PROBLEM REQUIREMENTS:
Collect every line in the records below that contains the word "Liberation".

[Source texts of formatted documents]
= Beginning of Section =
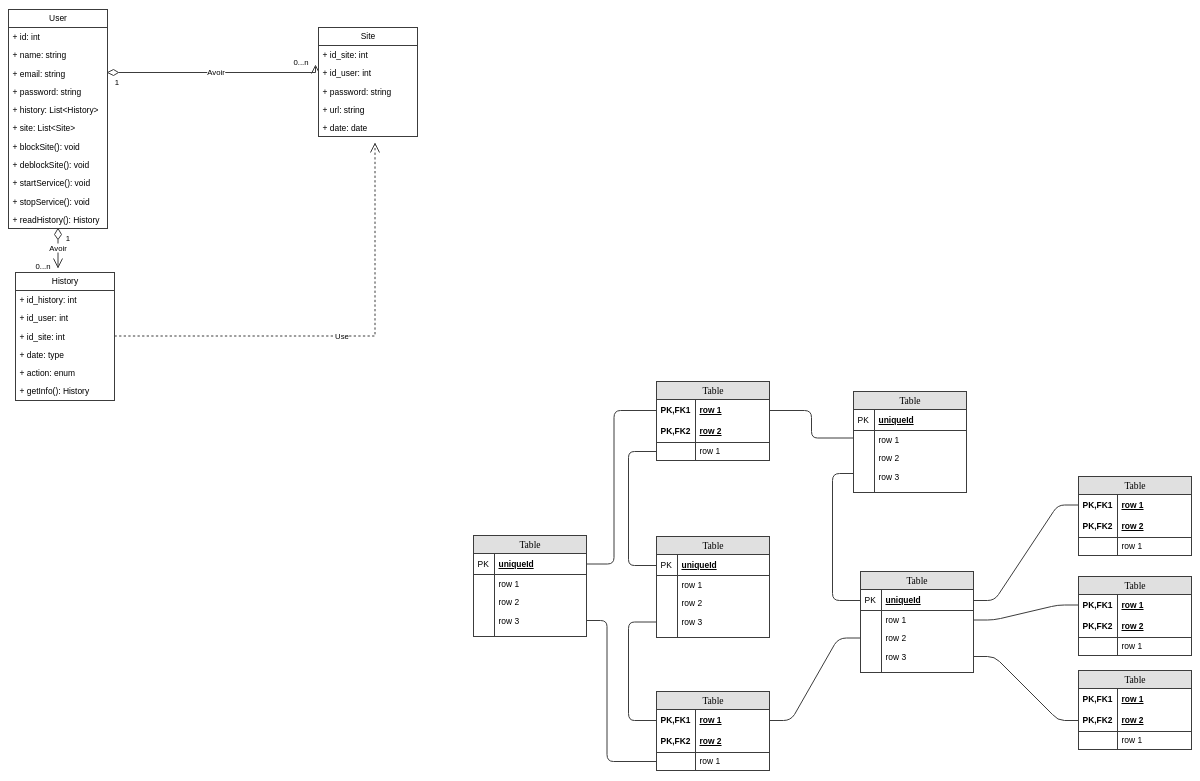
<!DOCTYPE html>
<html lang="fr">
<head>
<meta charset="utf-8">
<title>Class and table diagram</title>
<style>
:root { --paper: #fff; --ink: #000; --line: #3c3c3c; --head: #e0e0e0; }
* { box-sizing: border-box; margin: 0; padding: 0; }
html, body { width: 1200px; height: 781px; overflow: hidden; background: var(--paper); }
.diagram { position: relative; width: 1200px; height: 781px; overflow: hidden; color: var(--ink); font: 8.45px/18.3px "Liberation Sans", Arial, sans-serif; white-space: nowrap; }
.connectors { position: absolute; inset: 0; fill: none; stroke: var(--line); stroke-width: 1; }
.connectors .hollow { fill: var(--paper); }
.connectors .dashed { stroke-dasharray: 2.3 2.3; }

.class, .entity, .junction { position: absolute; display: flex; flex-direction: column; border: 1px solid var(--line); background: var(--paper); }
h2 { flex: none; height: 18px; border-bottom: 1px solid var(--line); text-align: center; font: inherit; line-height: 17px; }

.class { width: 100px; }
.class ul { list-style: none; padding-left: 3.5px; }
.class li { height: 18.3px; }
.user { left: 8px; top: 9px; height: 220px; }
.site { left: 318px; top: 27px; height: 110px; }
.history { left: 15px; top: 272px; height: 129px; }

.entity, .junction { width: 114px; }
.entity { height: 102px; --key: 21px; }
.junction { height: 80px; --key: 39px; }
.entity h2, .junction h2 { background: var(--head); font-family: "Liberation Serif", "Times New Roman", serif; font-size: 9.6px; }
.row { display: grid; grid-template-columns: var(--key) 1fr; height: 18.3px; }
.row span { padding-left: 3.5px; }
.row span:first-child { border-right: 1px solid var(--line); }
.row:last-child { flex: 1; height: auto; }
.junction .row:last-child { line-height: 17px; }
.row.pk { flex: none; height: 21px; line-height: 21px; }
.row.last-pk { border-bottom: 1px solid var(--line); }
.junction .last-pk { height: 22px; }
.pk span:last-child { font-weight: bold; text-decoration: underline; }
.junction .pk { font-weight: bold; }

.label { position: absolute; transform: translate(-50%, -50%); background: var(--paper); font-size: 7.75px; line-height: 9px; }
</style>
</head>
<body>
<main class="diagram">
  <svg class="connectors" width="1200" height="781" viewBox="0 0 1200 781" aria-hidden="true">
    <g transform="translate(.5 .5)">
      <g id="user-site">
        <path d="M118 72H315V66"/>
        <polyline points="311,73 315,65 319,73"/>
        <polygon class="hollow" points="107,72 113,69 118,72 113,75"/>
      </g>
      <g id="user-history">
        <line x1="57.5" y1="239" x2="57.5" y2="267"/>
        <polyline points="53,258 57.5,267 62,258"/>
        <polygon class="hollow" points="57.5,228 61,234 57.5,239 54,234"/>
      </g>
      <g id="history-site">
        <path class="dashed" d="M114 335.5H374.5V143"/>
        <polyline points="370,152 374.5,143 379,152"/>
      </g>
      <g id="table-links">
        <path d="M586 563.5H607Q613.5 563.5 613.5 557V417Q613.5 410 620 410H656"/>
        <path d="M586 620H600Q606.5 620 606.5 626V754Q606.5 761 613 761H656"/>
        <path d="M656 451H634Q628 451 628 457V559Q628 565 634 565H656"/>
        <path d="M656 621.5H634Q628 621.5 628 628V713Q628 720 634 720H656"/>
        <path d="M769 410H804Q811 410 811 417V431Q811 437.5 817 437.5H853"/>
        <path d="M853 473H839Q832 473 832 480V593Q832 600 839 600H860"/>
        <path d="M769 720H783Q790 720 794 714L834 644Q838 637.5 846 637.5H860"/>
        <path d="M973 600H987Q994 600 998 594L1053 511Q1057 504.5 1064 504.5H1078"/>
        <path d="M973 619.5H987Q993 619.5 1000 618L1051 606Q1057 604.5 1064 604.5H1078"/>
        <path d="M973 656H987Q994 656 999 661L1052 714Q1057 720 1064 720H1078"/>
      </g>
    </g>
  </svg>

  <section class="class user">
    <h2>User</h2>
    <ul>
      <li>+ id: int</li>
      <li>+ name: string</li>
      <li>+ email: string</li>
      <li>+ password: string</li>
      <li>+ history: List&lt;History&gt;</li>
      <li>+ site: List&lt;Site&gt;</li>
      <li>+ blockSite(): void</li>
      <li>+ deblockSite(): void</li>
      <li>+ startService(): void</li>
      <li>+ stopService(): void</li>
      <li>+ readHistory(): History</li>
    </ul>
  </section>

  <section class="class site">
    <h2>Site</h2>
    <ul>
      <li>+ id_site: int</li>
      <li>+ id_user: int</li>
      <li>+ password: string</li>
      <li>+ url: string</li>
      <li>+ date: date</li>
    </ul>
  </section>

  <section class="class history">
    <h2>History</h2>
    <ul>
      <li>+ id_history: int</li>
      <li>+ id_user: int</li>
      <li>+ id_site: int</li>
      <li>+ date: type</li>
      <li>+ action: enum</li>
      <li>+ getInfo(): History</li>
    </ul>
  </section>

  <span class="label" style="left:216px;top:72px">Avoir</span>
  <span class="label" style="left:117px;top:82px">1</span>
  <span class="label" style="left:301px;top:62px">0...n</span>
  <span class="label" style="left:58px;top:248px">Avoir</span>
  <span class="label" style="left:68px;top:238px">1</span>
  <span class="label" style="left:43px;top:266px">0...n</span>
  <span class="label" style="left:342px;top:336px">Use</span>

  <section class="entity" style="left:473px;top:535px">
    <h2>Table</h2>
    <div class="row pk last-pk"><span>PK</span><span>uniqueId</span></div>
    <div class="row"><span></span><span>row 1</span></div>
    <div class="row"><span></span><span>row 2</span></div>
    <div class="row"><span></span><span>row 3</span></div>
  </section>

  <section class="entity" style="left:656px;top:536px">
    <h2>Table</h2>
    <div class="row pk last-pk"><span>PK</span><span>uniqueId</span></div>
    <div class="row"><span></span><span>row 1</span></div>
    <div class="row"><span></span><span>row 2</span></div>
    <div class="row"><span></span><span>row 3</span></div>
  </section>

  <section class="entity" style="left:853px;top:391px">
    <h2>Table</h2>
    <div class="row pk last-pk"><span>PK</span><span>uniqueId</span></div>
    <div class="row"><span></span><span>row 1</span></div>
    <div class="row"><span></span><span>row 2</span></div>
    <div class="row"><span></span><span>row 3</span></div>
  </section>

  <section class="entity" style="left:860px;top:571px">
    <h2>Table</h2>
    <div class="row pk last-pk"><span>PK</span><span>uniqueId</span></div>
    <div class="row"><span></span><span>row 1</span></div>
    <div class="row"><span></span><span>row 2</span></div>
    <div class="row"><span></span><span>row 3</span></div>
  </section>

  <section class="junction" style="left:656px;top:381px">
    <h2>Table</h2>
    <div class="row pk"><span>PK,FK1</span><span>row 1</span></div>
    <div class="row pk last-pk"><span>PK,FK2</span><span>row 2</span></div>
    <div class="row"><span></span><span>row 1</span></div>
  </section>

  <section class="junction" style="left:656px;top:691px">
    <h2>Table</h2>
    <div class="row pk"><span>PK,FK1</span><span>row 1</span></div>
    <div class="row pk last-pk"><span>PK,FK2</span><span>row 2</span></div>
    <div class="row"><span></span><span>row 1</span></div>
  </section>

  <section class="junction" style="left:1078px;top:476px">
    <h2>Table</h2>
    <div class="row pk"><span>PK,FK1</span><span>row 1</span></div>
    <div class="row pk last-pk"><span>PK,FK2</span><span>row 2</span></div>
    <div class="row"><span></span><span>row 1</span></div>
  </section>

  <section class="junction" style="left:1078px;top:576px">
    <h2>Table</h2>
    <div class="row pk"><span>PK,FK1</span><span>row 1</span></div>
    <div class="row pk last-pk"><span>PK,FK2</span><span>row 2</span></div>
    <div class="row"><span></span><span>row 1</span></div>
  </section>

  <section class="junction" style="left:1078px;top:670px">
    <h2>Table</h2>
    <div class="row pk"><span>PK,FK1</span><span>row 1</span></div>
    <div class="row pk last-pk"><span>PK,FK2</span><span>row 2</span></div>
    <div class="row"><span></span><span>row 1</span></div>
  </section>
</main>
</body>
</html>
= End of Section =
WRITTEN REPLY:
.diagram { position: relative; width: 1200px; height: 781px; overflow: hidden; color: var(--ink); font: 8.45px/18.3px "Liberation Sans", Arial, sans-serif; white-space: nowrap; }
.entity h2, .junction h2 { background: var(--head); font-family: "Liberation Serif", "Times New Roman", serif; font-size: 9.6px; }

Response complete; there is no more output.